But we get lots of little pops and clicks and scratches.
And if we hold down two keys, yeah, that's really bad.
So what's what's really happening here?
Let's quickly sketch open access and see what it means for our sine wave.
So yeah, so it's plus here.
We've got our amplitude on time on if we choose a different color for a sine wave As our sine wave starts and business, it becomes a sign away for a little bit, and then we switch it off.
Well, instead of carrying on, being a nice sine wave we've actually got is a vertical stop.
Well, if we remember the start of the video, the move up and down movement of the sine wave is reflected by the in N out movement off the speaker coat.
And we're asking the speaker cone it effectively in one time period, be in two places at once.
It can't do that.
So it has to violently react.
And that is what the click and the pop is that we're here.
Likewise, our function could be at any point in time.
So we might unfortunately start r sine wave down here and carry on on the same situation applies where is we should have had a nice sine wave radiant so the speaker can accommodate that and produce the frequency.
What we actually get is a very harsh cracking apart, and this is actually a very high frequency.
But because it's so high and so violent, the speaker cone can behave in unusual ways.
So you get different sounds now you might be asking, Why did we not hear that with our square wave?
Why did we not hear clicks and pops?
Well, that's because the square wave is, believe it or not, square it relies on being nothing but a collection of clicks and pops.
That's also why we have different volume issues with square wave, too.
We're almost finished now, but before we finish this part of the video, Siri's Let's Let's play with the sound one more time.
I'm going to make it sound like a cord to make a court.
We simply add sine waves, so I'm going to take dysfunction on at another.
But I'm going to change the frequency slowly.
I'm going to cheat, and for every base frequency that we get, I'm also into offset it by another 20 hurt on DDE.
I want to make sure that our amplitude is applied to everything.
Get what does that sound like?
Well, it's an instrument.
It's not the prettiest sound I ever heard, but I know that for me, putting together this video has been a very educational experience.
I've had to learn about sine waves.

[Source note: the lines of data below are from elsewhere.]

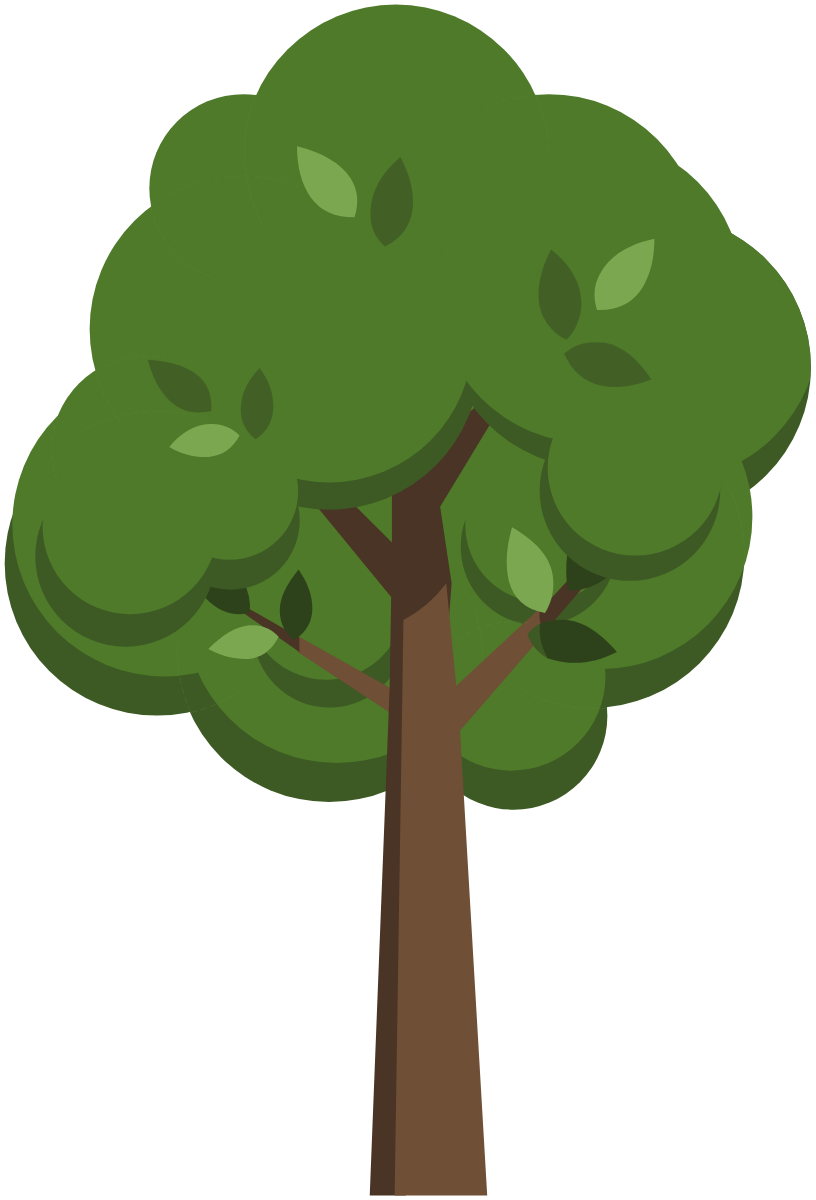
<!DOCTYPE html>
<html lang="en">
<head>
<meta charset="utf-8">
<title>Leafy tree</title>
<style>
:root {
  --paper: #ffffff;
  --foliage: #4e7a29;
  --foliage-shade: #3d5a24;
  --leaf-light: #7aa74f;
  --leaf-mid: #426025;
  --leaf-deep: #2d421b;
  --bark: #6f4f35;
  --bark-shade: #4a3425;
  --seam: #648d43;
}
html, body { margin: 0; background: var(--paper); overflow: hidden; }
.canvas { display: block; width: 816px; height: 1200px; }
.foliage { fill: var(--foliage); }
.shade { fill: var(--foliage-shade); }
.leaf-light { fill: var(--leaf-light); }
.leaf-mid { fill: var(--leaf-mid); }
.leaf-deep { fill: var(--leaf-deep); }
.bark { fill: var(--bark); }
.bark-shade { fill: var(--bark-shade); }
.seams { fill: none; stroke: var(--seam); stroke-width: .8; stroke-dasharray: 9 4; opacity: .4; }
</style>
</head>
<body>
<svg class="canvas" viewBox="0 0 1066 1568" role="img" aria-label="Tree with a round green crown and a brown trunk">
  <defs>
    <clipPath id="right-bough"><circle cx="860" cy="480" r="199.5"/></clipPath>
  </defs>

  <g id="back-crown-shade" class="shade">
    <circle cx="205" cy="736" r="199"/>
    <circle cx="430" cy="848" r="200"/>
    <circle cx="671" cy="935.5" r="122.5"/>
    <circle cx="773" cy="725.5" r="199.5"/>
    <circle cx="860" cy="480" r="199.5"/>
  </g>

  <g id="back-crown" class="foliage">
    <circle cx="215" cy="685" r="199"/>
    <circle cx="440" cy="798.5" r="198.5"/>
    <circle cx="668" cy="884" r="123"/>
    <circle cx="784" cy="675.5" r="199"/>
    <path d="M380 500H740V860H380Z"/>
  </g>

  <g id="inner-crescents" class="shade">
    <path d="M608 679A102 102 0 0 0 602 714A102 102 0 0 0 797 757L797 735A101 101 0 0 1 608 679Z"/>
    <path d="M332 842A100 100 0 0 0 520 869L520 827A103 103 0 0 1 340 842Z"/>
  </g>

  <g id="trunk">
    <path class="bark" d="M515 902L389 831V852L515 935Z"/>
    <path class="bark-shade" d="M391 833L300 781L298 787L391 852Z"/>
    <path class="bark" d="M592 900L707 793L722 815L598 958Z"/>
    <path class="bark-shade" d="M705 798L755 744L770 758L712 825Q703 814 705 798Z"/>
    <path class="bark-shade" d="M512 709L460 657L410 657L511 780L509 900L483 1562H530L590 762L575 662L646 545L627 527L540 600L512 640Z"/>
    <path class="bark" d="M527 810Q561 792 583 762L596 896L601 955L636.500 1562H515.500Z"/>
  </g>

  <g id="branch-leaves">
    <path class="leaf-deep" d="M269 782Q294 808 326 801Q329 780 316 755L270 758Z"/>
    <path class="leaf-deep" d="M741 725Q738 750 742 771Q772 773 797 751L780 720Z"/>
    <path class="leaf-deep" d="M390 744C373 765 365 782 365.500 799C366 816 373 828 385 836C400 826 408 812 408 795C408 777 401 760 390 744Z"/>
    <path class="leaf-light" d="M272 848C290 830 307 819 325 817C341 816 354 821 364 832C355 850 342 859 325 861C307 862 289 857 272 848Z"/>
    <path class="leaf-deep" d="M705 815C741 803 770 811 806 852C774 868 746 870 715 860C706 844 703 832 705 815Z"/>
    <path class="shade" d="M689 829Q696 820 705 815Q703 837 715 860Q696 849 689 829Z"/>
    <path class="leaf-light" d="M669 689C700 707 718 727 722 751C725 769 721 787 712 801C686 796 671 782 665 760C660 740 661 716 669 689Z"/>
  </g>

  <g id="front-crown-shade" class="shade">
    <circle cx="430" cy="469" r="197"/>
    <circle cx="778" cy="412" r="200"/>
    <circle cx="823" cy="641" r="118"/>
    <circle cx="164" cy="727" r="118"/>
    <circle cx="301" cy="680" r="90.500"/>
  </g>

  <g id="front-crown" class="foliage">
    <circle cx="517" cy="206" r="200"/>
    <circle cx="318" cy="246" r="123"/>
    <circle cx="717" cy="323" r="200"/>
    <circle cx="317" cy="430" r="200"/>
    <circle cx="190" cy="588" r="123"/>
    <circle cx="430" cy="443" r="187.500"/>
    <circle cx="770" cy="379" r="200"/>
    <circle cx="870" cy="429" r="200" clip-path="url(#right-bough)"/>
    <circle cx="830" cy="611.500" r="114.500"/>
    <circle cx="170" cy="688" r="114.500"/>
    <circle cx="300" cy="642" r="89.500"/>
  </g>

  <g id="crown-seams" class="seams">
    <path d="M334 124A200 200 0 0 0 344 296"/>
    <path d="M700 124A200 200 0 0 1 717 200"/>
    <path d="M197 270A200 200 0 0 1 395 246"/>
    <path d="M632 142A200 200 0 0 1 700 124"/>
    <path d="M197 270A123 123 0 0 0 279 363"/>
    <path d="M124 485A123 123 0 0 1 216 468"/>
    <path d="M124 485A200 200 0 0 0 158 552"/>
    <path d="M76 543A123 123 0 0 0 75 630"/>
    <path d="M100 568A199 199 0 0 1 268 547"/>
    <path d="M249 931A200 200 0 0 1 232 835"/>
    <path d="M249 931A199 199 0 0 0 325 895"/>
    <path d="M794 925A199 199 0 0 1 665 892"/>
    <path d="M614 780A200 200 0 0 1 630 862"/>
    <path d="M598 836A122 122 0 0 1 690 814"/>
    <path d="M950 632A199 199 0 0 1 972 738"/>
  </g>

  <g id="crown-leaves">
    <path class="leaf-light" d="M388 191C421 199 445 213 458 233C468 249 469 266 463 284C437 284 419 276 406 258C394 241 388 219 388 191Z"/>
    <path class="leaf-mid" d="M523 205C535 227 540 247 539.500 268C538 293 525 312 503 322C489 310 483 295 484 276C485 250 498 226 523 205Z"/>
    <path class="leaf-mid" d="M720 326C745 346 758 368 759.500 394C760 413 753 431 740 444C718 433 705 414 703.500 389C703 367 709 347 720 326Z"/>
    <path class="leaf-light" d="M855 312C855 341 848 364 836 381C823 398 805 406 780 405C774 386 776 370 786 354C799 333 822 319 855 312Z"/>
    <path class="leaf-mid" d="M737 462C752 449 769 445 790 448C813 452 833 469 851 496C827 505 806 508 786 504C763 499 747 485 737 462Z"/>
    <path class="leaf-mid" d="M193 470C225 472 249 480 263 495C273 506 277 520 276 537C253 542 235 537 221 523C208 510 199 493 193 470Z"/>
    <path class="leaf-mid" d="M339 481C351 497 357 513 357 531C357 549 349 564 334 574C321 564 314 550 314.500 534C315 515 323 498 339 481Z"/>
    <path class="leaf-light" d="M221 584C237 565 254 555 274 554C289 553 302 558 313 569C304 586 291 595 273 597C255 598 238 594 221 584Z"/>
  </g>
</svg>
</body>
</html>
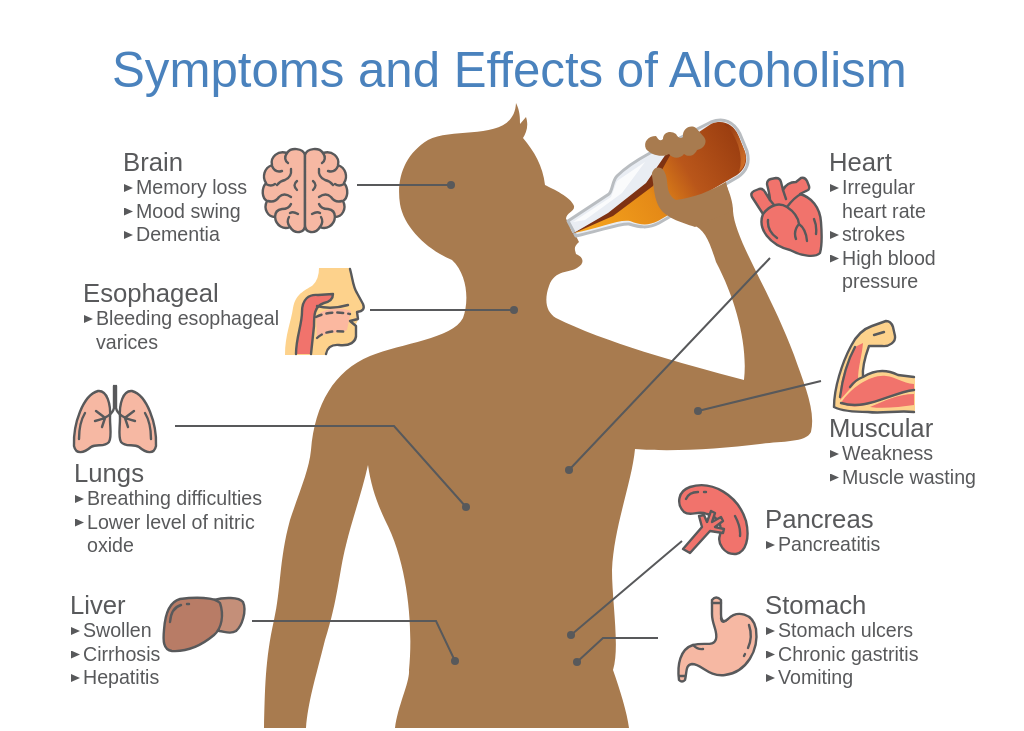
<!DOCTYPE html>
<html lang="en">
<head>
<meta charset="utf-8">
<title>Symptoms and Effects of Alcoholism</title>
<style>
:root {
  --title: #4a82bd;
  --text: #58595b;
  --body: #a87b4f;
  --line: #58595b;
  --pink: #f6b8a3;
  --red: #f1736c;
  --skin: #fdd28c;
  --liver: #b87c66;
}
* { box-sizing: border-box; margin: 0; padding: 0; }
html, body { width: 1024px; height: 731px; overflow: hidden; background: #fff; }
.poster { position: relative; width: 1024px; height: 731px; overflow: hidden; color: var(--text); font-family: "Liberation Sans", Arial, sans-serif; }
h1 { position: absolute; top: 42px; left: 112px; font-size: 49.2px; line-height: 56px; font-weight: 400; color: var(--title); white-space: nowrap; }
.artwork { position: absolute; inset: 0; }
.topic { position: absolute; white-space: nowrap; }
.topic h2 { font-size: 25.7px; line-height: 28px; font-weight: 400; }
.topic ul { list-style: none; }
.topic li { position: relative; padding-left: 13px; font-size: 19.6px; line-height: 23.5px; }
.topic li::before { content: ""; position: absolute; left: 1px; top: 8px; width: 9px; height: 8px; background: var(--text); clip-path: polygon(0 0, 100% 50%, 0 100%); }
.brain { left: 123px; top: 148px; }
.esophageal { left: 83px; top: 279px; }
.lungs { left: 74px; top: 459px; }
.liver { left: 70px; top: 591px; }
.heart { left: 829px; top: 148px; }
.muscular { left: 829px; top: 414px; }
.pancreas { left: 765px; top: 505px; }
.stomach { left: 765px; top: 591px; }
.ink { stroke: var(--line); stroke-width: 2.4; stroke-linecap: round; stroke-linejoin: round; }
.open { fill: none; }
.leaders { fill: none; stroke: var(--line); stroke-width: 2; }
.dots { fill: var(--line); }
</style>
</head>
<body>
<main class="poster">
<svg class="artwork" width="1024" height="731" viewBox="0 0 1024 731" aria-hidden="true">
  <defs>
    <linearGradient id="beer" gradientUnits="userSpaceOnUse" x1="590" y1="232" x2="742" y2="142">
      <stop offset="0" stop-color="#f5a31c"/><stop offset=".4" stop-color="#e58a17"/>
      <stop offset=".65" stop-color="#b9561a"/><stop offset="1" stop-color="#9a3d10"/>
    </linearGradient>
    <linearGradient id="base-shine" x1="0" y1="0" x2="1" y2="1">
      <stop offset="0" stop-color="#8d3410"/><stop offset="1" stop-color="#d8772b"/>
    </linearGradient>
    <g id="brain-half" class="ink">
      <path fill="var(--pink)" d="M305 155C303 148 291 147 287 153C278 150 270 157 272 165C264 168 262 177 266 183C261 189 262 198 267 201C263 209 268 217 275 217C276 226 284 230 290 227C295 235 305 233 305 225Z"/>
      <path class="open" d="M287 153C284 157 285 161 288 163M272 166Q275 173 282 171M291 169Q292 177 285 180Q280 181 277 185M266 184Q271 187 275 184M268 201Q275 203 279 197Q284 192 291 197M275 217Q275 210 282 209Q289 209 291 204M290 227Q286 222 289 217M297 181Q292 185 297 190M298 214Q293 211 290 213"/>
    </g>
    <g id="lung" class="ink">
      <path fill="var(--pink)" d="M98 391C107 390 111 404 110 418C110 428 112 437 109 442C104 448 97 443 91 447C84 453 76 455 74 446C73 424 83 395 98 391Z"/>
      <path class="open" d="M114 386V408Q112 417 95 421M104 417L96 411M105 418L102 427M79 439Q79 423 85 413"/>
    </g>
  </defs>

  <g id="drinker">
    <path fill="var(--body)" d="M516 103C520 111 520 118 520 124L526 117C529 126 526 133 523 138C534 151 543 166 545 185C553 189 571 197 574 206C575 212 566 212 566 219C572 224 568 230 576 236L579 242C573 247 575 250 576 254C584 257 585 264 577 268C570 273 555 269 549 286C544 300 546 312 556 318C604 342 680 363 744 380C748 345 736 300 716 262C709 240 705 230 692 224L661 200L652 177L705 150L726 184C730 194 733 202 733 211C735 240 770 291 794 355C804 384 816 410 811 432C806 443 780 441 760 444C720 449 670 452 635 449C632 482 614 526 612 570C612 602 620 648 613 670C620 690 627 712 629 728H395C398 705 410 682 409 670C413 630 409 566 385 520C377 503 371 486 368 465C362 492 352 520 346 545C339 572 338 600 325 640C315 680 308 702 306 728H264C265 690 265 660 274 620C281 590 279 560 290 520C300 490 309 470 311 450C315 404 334 371 370 356C402 343 452 339 463 318C469 302 468 275 452 260C428 250 404 228 400 204C396 178 405 154 428 140C456 126 514 143 516 103Z"/>
    <path fill="#e9edf3" stroke="#b9bdc1" stroke-width="3" stroke-linejoin="round" d="M568 221L609 194C613 190 612 181 617 176C625 168 639 159 650 153L711 122C724 117 734 122 740 134L747 151C750 162 747 171 738 177L659 223C648 229 639 227 629 224C620 223 600 231 576 236Z"/>
    <path fill="url(#beer)" d="M574 233L610 215L648 184L672 150L711 124C723 119 733 124 738 135L745 152C748 162 745 169 737 175L658 221C648 226 640 225 630 221C619 219 600 228 574 233Z"/>
    <path fill="#7e3213" d="M572 234L608 213L646 183L666 154L673 150L653 186L613 216Z"/>
    <path fill="url(#base-shine)" d="M724 124Q734 125 739 137L745 152Q748 164 739 172Q743 160 738 145Q733 131 724 124Z"/>
    <path fill="#fff" d="M573 222L611 197L617 181L645 162L622 193L585 220Z" opacity=".8"/>
    <path fill="var(--body)" d="M646 149C643 142 648 136 656 136C658 139 660 142 663 139C663 132 671 130 676 134C678 138 681 139 683 137C682 129 690 124 696 128L704 137C708 142 704 149 697 150C695 155 689 158 684 154C680 159 673 159 669 154C662 158 651 155 646 149Z"/>
    <path fill="var(--body)" d="M652 176C651 168 660 164 664 171C670 181 664 193 676 200C693 198 711 191 726 182L733 211L695 227C681 222 664 218 658 205C654 196 654 187 652 176Z"/>
  </g>

  <g id="leader-lines" class="leaders">
    <path d="M357 185H451M370 310H514M175 426H394L466 507M252 621H436L455 661M770 258L569 470M821 381L698 411M682 541L571 635M658 638H603L577 662"/>
  </g>
  <g id="leader-dots" class="dots">
    <circle cx="451" cy="185" r="4"/><circle cx="514" cy="310" r="4"/><circle cx="466" cy="507" r="4"/><circle cx="455" cy="661" r="4"/>
    <circle cx="569" cy="470" r="4"/><circle cx="698" cy="411" r="4"/><circle cx="571" cy="635" r="4"/><circle cx="577" cy="662" r="4"/>
  </g>

  <g id="brain-icon">
    <use href="#brain-half"/>
    <use href="#brain-half" transform="matrix(-1 0 0 1 610 0)"/>
  </g>

  <g id="throat-icon">
    <path fill="var(--skin)" d="M319 268H350C353 280 353 287 357 293L364 306Q365 311 357 312L358 320L355 326L356 333C357 343 350 346 339 345Q327 344 325 355H285C285 335 291 322 293 308C296 292 307 290 313 285Q319 279 319 268Z"/>
    <path fill="var(--red)" class="ink" d="M296 354C296 337 302 325 302 312C302 299 309 294 318 295L333 294Q333 301 324 303C314 306 314 316 314 326L311 354"/>
    <path fill="#fbb8a0" d="M316 317C323 307 343 307 351 311L347 330C338 334 323 331 317 340Z"/>
    <path class="ink open" d="M350 269C353 280 353 287 357 293L363 304Q366 311 357 312L358 319L350 321L356 326V333C357 343 349 346 339 345Q328 344 326 354M317 306Q331 310 348 305"/>
    <path class="ink open" stroke-dasharray="6 5" d="M316 317Q330 310 350 314M317 338Q326 329 347 332"/>
  </g>

  <g id="lungs-icon">
    <use href="#lung"/>
    <use href="#lung" transform="matrix(-1 0 0 1 230 0)"/>
  </g>

  <g id="liver-icon" class="ink">
    <path fill="#c48f79" d="M214 600C224 597 239 597 243 602C247 611 242 626 236 631C230 635 224 631 219 631Z"/>
    <path fill="var(--liver)" d="M180 599C195 597 215 597 220 603C224 615 222 628 214 635C202 645 188 652 172 651C163 650 163 640 164 630C165 615 169 602 180 599Z"/>
    <path class="open" d="M170 622Q171 608 181 605M187 604H189"/>
  </g>

  <g id="heart-icon" class="ink">
    <path fill="var(--red)" d="M763 214L752 197Q750 193 754 191L759 189Q763 188 765 192L770 200C770 195 768 189 767 184Q767 180 771 179L776 178Q780 178 781 182L783 190C786 184 791 182 796 182L801 178Q805 177 807 181L809 186Q810 190 806 191L800 194C811 197 820 207 821 222C822 235 822 246 820 253C815 258 801 256 790 250C770 245 757 229 763 214Z"/>
    <path class="open" d="M763 214C770 205 779 202 787 207C793 199 797 196 801 194M770 200L774 205M783 190L786 199M787 207C793 211 798 216 799 224M799 224Q806 229 807 241M799 224Q793 231 796 239M768 220Q767 231 777 238M814 219Q817 226 816 234"/>
  </g>

  <g id="arm-icon">
    <path fill="var(--skin)" d="M834 407C834 388 842 363 851 346C856 336 863 329 872 326L886 321Q891 321 893 327L895 336C896 342 889 347 882 346L869 346C865 357 862 367 863 377C876 369 888 370 898 375L915 377V412C897 410 883 414 868 412C853 412 842 411 834 407Z"/>
    <path fill="var(--red)" d="M855 347L863 343C862 356 858 367 858 380L840 400C839 380 847 362 855 347ZM841 403C851 387 872 374 886 376C896 377 902 383 914 384V389C895 393 877 403 861 406C852 407 846 406 841 403ZM870 407C884 401 898 394 914 394V405C899 407 884 409 870 407Z"/>
    <path class="ink open" d="M914 412C897 410 883 414 868 412C853 412 842 411 834 407C834 388 842 363 851 346C856 336 863 329 872 326L886 321Q891 321 893 327L895 336C896 342 889 347 882 346L869 346C865 357 862 367 863 377C876 369 888 370 898 375L914 377M863 377Q855 380 850 387M855 347Q844 367 840 397M841 403C867 411 890 393 914 390M874 335L884 332"/>
  </g>

  <g id="pancreas-icon" class="ink">
    <path fill="var(--red)" d="M684 512C676 504 678 491 690 487C712 480 738 495 746 521C750 538 746 552 736 554C724 555 717 543 720 535C723 525 717 516 707 514C697 510 691 517 684 512Z"/>
    <path fill="var(--red)" d="M683 549L702 527L699 516L704 515L707 522L711 511L715 513L712 522L721 517L723 521L715 527L724 529L723 533L710 531L690 553Z"/>
    <path class="open" d="M686 499Q689 492 698 492M704 492H706M735 516Q741 527 740 536"/>
  </g>

  <g id="stomach-icon" class="ink">
    <path fill="var(--pink)" d="M712 600Q716 595 721 600V614C721 621 724 623 728 619C737 610 753 613 756 629C759 650 747 672 725 675C708 677 702 664 692 664C685 665 687 673 685 680Q682 683 679 680C677 665 680 649 693 645C704 642 714 647 716 639C718 631 712 625 712 614Z"/>
    <path class="open" d="M712 603H721M749 625Q753 637 748 648M745 654L744 656M679 676H685M721 618Q722 625 728 619M693 645Q698 650 703 649"/>
  </g>
</svg>

<h1>Symptoms and Effects of Alcoholism</h1>

<section class="topic brain"><h2>Brain</h2><ul><li>Memory loss</li><li>Mood swing</li><li>Dementia</li></ul></section>
<section class="topic esophageal"><h2>Esophageal</h2><ul><li>Bleeding esophageal<br>varices</li></ul></section>
<section class="topic lungs"><h2>Lungs</h2><ul><li>Breathing difficulties</li><li>Lower level of nitric<br>oxide</li></ul></section>
<section class="topic liver"><h2>Liver</h2><ul><li>Swollen</li><li>Cirrhosis</li><li>Hepatitis</li></ul></section>
<section class="topic heart"><h2>Heart</h2><ul><li>Irregular<br>heart rate</li><li>strokes</li><li>High blood<br>pressure</li></ul></section>
<section class="topic muscular"><h2>Muscular</h2><ul><li>Weakness</li><li>Muscle wasting</li></ul></section>
<section class="topic pancreas"><h2>Pancreas</h2><ul><li>Pancreatitis</li></ul></section>
<section class="topic stomach"><h2>Stomach</h2><ul><li>Stomach ulcers</li><li>Chronic gastritis</li><li>Vomiting</li></ul></section>
</main>
</body>
</html>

I've had to learn about synthesis, and I hope to improve my virtual synthesis instrument further and we'll see that over there.
If you found this in any way useful, please leave a comment below on.